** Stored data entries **
■ ■ ■

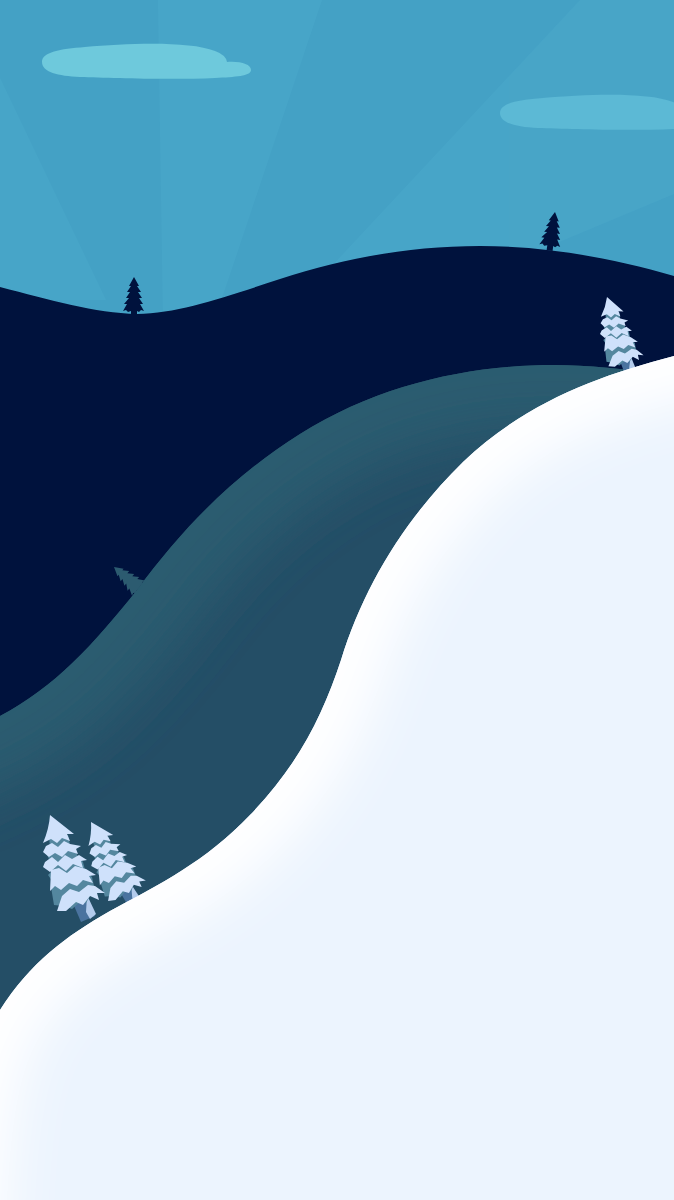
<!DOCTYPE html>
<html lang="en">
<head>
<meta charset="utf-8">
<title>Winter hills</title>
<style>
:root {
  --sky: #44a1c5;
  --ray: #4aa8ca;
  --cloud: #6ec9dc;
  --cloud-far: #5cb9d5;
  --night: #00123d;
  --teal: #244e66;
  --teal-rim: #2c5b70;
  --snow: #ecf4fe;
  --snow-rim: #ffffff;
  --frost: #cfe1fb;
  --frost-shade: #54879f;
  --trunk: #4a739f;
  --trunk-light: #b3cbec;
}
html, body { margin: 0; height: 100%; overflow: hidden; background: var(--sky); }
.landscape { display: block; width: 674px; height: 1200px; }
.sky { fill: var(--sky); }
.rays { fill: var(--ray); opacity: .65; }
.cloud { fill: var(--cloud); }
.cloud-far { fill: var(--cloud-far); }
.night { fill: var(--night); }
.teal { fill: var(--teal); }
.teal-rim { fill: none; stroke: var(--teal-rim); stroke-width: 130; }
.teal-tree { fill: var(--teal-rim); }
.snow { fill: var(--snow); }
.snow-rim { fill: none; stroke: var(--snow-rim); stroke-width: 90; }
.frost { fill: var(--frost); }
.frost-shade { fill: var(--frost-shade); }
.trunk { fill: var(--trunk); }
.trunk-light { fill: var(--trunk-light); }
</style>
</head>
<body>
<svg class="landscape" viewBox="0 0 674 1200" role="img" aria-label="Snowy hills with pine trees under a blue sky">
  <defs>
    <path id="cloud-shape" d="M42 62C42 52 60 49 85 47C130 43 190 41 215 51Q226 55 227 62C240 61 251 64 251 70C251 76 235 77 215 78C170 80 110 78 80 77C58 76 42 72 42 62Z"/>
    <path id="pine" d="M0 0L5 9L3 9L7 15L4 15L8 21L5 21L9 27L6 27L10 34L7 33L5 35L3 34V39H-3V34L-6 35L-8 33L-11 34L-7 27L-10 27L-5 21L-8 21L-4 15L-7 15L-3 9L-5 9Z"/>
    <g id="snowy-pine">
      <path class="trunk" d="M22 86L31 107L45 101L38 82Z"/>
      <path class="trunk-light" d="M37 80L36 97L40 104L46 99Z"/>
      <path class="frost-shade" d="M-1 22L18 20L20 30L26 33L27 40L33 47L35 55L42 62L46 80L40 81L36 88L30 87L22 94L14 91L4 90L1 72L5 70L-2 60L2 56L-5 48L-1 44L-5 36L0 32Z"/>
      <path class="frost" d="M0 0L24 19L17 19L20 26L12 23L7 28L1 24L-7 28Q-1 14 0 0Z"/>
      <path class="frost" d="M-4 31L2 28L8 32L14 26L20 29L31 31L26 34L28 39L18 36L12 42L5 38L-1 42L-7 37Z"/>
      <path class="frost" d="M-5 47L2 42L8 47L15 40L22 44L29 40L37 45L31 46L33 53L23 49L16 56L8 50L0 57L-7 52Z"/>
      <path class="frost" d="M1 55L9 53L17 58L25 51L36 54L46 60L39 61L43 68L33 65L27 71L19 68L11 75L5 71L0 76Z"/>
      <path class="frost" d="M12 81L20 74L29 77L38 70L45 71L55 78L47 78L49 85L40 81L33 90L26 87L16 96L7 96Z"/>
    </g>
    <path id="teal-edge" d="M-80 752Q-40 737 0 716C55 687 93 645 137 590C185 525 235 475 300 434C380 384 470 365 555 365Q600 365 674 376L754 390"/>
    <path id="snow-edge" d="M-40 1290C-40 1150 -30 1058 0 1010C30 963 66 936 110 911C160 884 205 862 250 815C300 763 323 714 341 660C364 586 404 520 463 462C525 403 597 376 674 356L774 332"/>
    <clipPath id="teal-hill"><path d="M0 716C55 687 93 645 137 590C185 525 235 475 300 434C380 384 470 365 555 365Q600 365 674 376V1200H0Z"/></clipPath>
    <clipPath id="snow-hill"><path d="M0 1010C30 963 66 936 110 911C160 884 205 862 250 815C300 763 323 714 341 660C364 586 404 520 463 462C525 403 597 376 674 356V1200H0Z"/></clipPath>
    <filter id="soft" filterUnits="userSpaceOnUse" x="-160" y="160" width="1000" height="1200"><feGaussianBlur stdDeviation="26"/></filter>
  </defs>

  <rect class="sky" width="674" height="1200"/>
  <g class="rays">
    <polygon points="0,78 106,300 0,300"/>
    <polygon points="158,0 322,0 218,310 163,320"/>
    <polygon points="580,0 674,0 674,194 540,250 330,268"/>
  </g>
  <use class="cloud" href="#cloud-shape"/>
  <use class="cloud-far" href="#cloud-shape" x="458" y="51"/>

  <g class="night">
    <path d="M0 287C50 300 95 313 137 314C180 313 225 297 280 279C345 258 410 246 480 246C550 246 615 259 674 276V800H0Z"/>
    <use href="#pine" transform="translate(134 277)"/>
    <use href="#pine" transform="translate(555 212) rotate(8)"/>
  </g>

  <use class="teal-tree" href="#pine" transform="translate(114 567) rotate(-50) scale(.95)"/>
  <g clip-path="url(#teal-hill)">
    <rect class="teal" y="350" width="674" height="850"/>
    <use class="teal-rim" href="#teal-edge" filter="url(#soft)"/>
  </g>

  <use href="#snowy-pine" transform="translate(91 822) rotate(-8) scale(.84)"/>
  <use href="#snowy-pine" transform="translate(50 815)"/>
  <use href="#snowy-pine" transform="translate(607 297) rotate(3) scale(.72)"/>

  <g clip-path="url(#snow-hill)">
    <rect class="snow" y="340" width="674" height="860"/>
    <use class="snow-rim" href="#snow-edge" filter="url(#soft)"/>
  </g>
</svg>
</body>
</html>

■ ■ ■

** Exercise prompt **
Could you set down the data exactly as given, minus its pictures?

** Finished task **
<!DOCTYPE html>
<html lang="en">
<head>
<meta charset="utf-8">
<title>Winter hills</title>
<style>
:root {
  --sky: #44a1c5;
  --ray: #4aa8ca;
  --cloud: #6ec9dc;
  --cloud-far: #5cb9d5;
  --night: #00123d;
  --teal: #244e66;
  --teal-rim: #2c5b70;
  --snow: #ecf4fe;
  --snow-rim: #ffffff;
  --frost: #cfe1fb;
  --frost-shade: #54879f;
  --trunk: #4a739f;
  --trunk-light: #b3cbec;
}
html, body { margin: 0; height: 100%; overflow: hidden; background: var(--sky); }
.landscape { display: block; width: 674px; height: 1200px; }
.sky { fill: var(--sky); }
.rays { fill: var(--ray); opacity: .65; }
.cloud { fill: var(--cloud); }
.cloud-far { fill: var(--cloud-far); }
.night { fill: var(--night); }
.teal { fill: var(--teal); }
.teal-rim { fill: none; stroke: var(--teal-rim); stroke-width: 130; }
.teal-tree { fill: var(--teal-rim); }
.snow { fill: var(--snow); }
.snow-rim { fill: none; stroke: var(--snow-rim); stroke-width: 90; }
.frost { fill: var(--frost); }
.frost-shade { fill: var(--frost-shade); }
.trunk { fill: var(--trunk); }
.trunk-light { fill: var(--trunk-light); }
</style>
</head>
<body>
<svg class="landscape" viewBox="0 0 674 1200" role="img" aria-label="Snowy hills with pine trees under a blue sky">
  <defs>
    <path id="cloud-shape" d="M42 62C42 52 60 49 85 47C130 43 190 41 215 51Q226 55 227 62C240 61 251 64 251 70C251 76 235 77 215 78C170 80 110 78 80 77C58 76 42 72 42 62Z"/>
    <path id="pine" d="M0 0L5 9L3 9L7 15L4 15L8 21L5 21L9 27L6 27L10 34L7 33L5 35L3 34V39H-3V34L-6 35L-8 33L-11 34L-7 27L-10 27L-5 21L-8 21L-4 15L-7 15L-3 9L-5 9Z"/>
    <g id="snowy-pine">
      <path class="trunk" d="M22 86L31 107L45 101L38 82Z"/>
      <path class="trunk-light" d="M37 80L36 97L40 104L46 99Z"/>
      <path class="frost-shade" d="M-1 22L18 20L20 30L26 33L27 40L33 47L35 55L42 62L46 80L40 81L36 88L30 87L22 94L14 91L4 90L1 72L5 70L-2 60L2 56L-5 48L-1 44L-5 36L0 32Z"/>
      <path class="frost" d="M0 0L24 19L17 19L20 26L12 23L7 28L1 24L-7 28Q-1 14 0 0Z"/>
      <path class="frost" d="M-4 31L2 28L8 32L14 26L20 29L31 31L26 34L28 39L18 36L12 42L5 38L-1 42L-7 37Z"/>
      <path class="frost" d="M-5 47L2 42L8 47L15 40L22 44L29 40L37 45L31 46L33 53L23 49L16 56L8 50L0 57L-7 52Z"/>
      <path class="frost" d="M1 55L9 53L17 58L25 51L36 54L46 60L39 61L43 68L33 65L27 71L19 68L11 75L5 71L0 76Z"/>
      <path class="frost" d="M12 81L20 74L29 77L38 70L45 71L55 78L47 78L49 85L40 81L33 90L26 87L16 96L7 96Z"/>
    </g>
    <path id="teal-edge" d="M-80 752Q-40 737 0 716C55 687 93 645 137 590C185 525 235 475 300 434C380 384 470 365 555 365Q600 365 674 376L754 390"/>
    <path id="snow-edge" d="M-40 1290C-40 1150 -30 1058 0 1010C30 963 66 936 110 911C160 884 205 862 250 815C300 763 323 714 341 660C364 586 404 520 463 462C525 403 597 376 674 356L774 332"/>
    <clipPath id="teal-hill"><path d="M0 716C55 687 93 645 137 590C185 525 235 475 300 434C380 384 470 365 555 365Q600 365 674 376V1200H0Z"/></clipPath>
    <clipPath id="snow-hill"><path d="M0 1010C30 963 66 936 110 911C160 884 205 862 250 815C300 763 323 714 341 660C364 586 404 520 463 462C525 403 597 376 674 356V1200H0Z"/></clipPath>
    <filter id="soft" filterUnits="userSpaceOnUse" x="-160" y="160" width="1000" height="1200"><feGaussianBlur stdDeviation="26"/></filter>
  </defs>

  <rect class="sky" width="674" height="1200"/>
  <g class="rays">
    <polygon points="0,78 106,300 0,300"/>
    <polygon points="158,0 322,0 218,310 163,320"/>
    <polygon points="580,0 674,0 674,194 540,250 330,268"/>
  </g>
  <use class="cloud" href="#cloud-shape"/>
  <use class="cloud-far" href="#cloud-shape" x="458" y="51"/>

  <g class="night">
    <path d="M0 287C50 300 95 313 137 314C180 313 225 297 280 279C345 258 410 246 480 246C550 246 615 259 674 276V800H0Z"/>
    <use href="#pine" transform="translate(134 277)"/>
    <use href="#pine" transform="translate(555 212) rotate(8)"/>
  </g>

  <use class="teal-tree" href="#pine" transform="translate(114 567) rotate(-50) scale(.95)"/>
  <g clip-path="url(#teal-hill)">
    <rect class="teal" y="350" width="674" height="850"/>
    <use class="teal-rim" href="#teal-edge" filter="url(#soft)"/>
  </g>

  <use href="#snowy-pine" transform="translate(91 822) rotate(-8) scale(.84)"/>
  <use href="#snowy-pine" transform="translate(50 815)"/>
  <use href="#snowy-pine" transform="translate(607 297) rotate(3) scale(.72)"/>

  <g clip-path="url(#snow-hill)">
    <rect class="snow" y="340" width="674" height="860"/>
    <use class="snow-rim" href="#snow-edge" filter="url(#soft)"/>
  </g>
</svg>
</body>
</html>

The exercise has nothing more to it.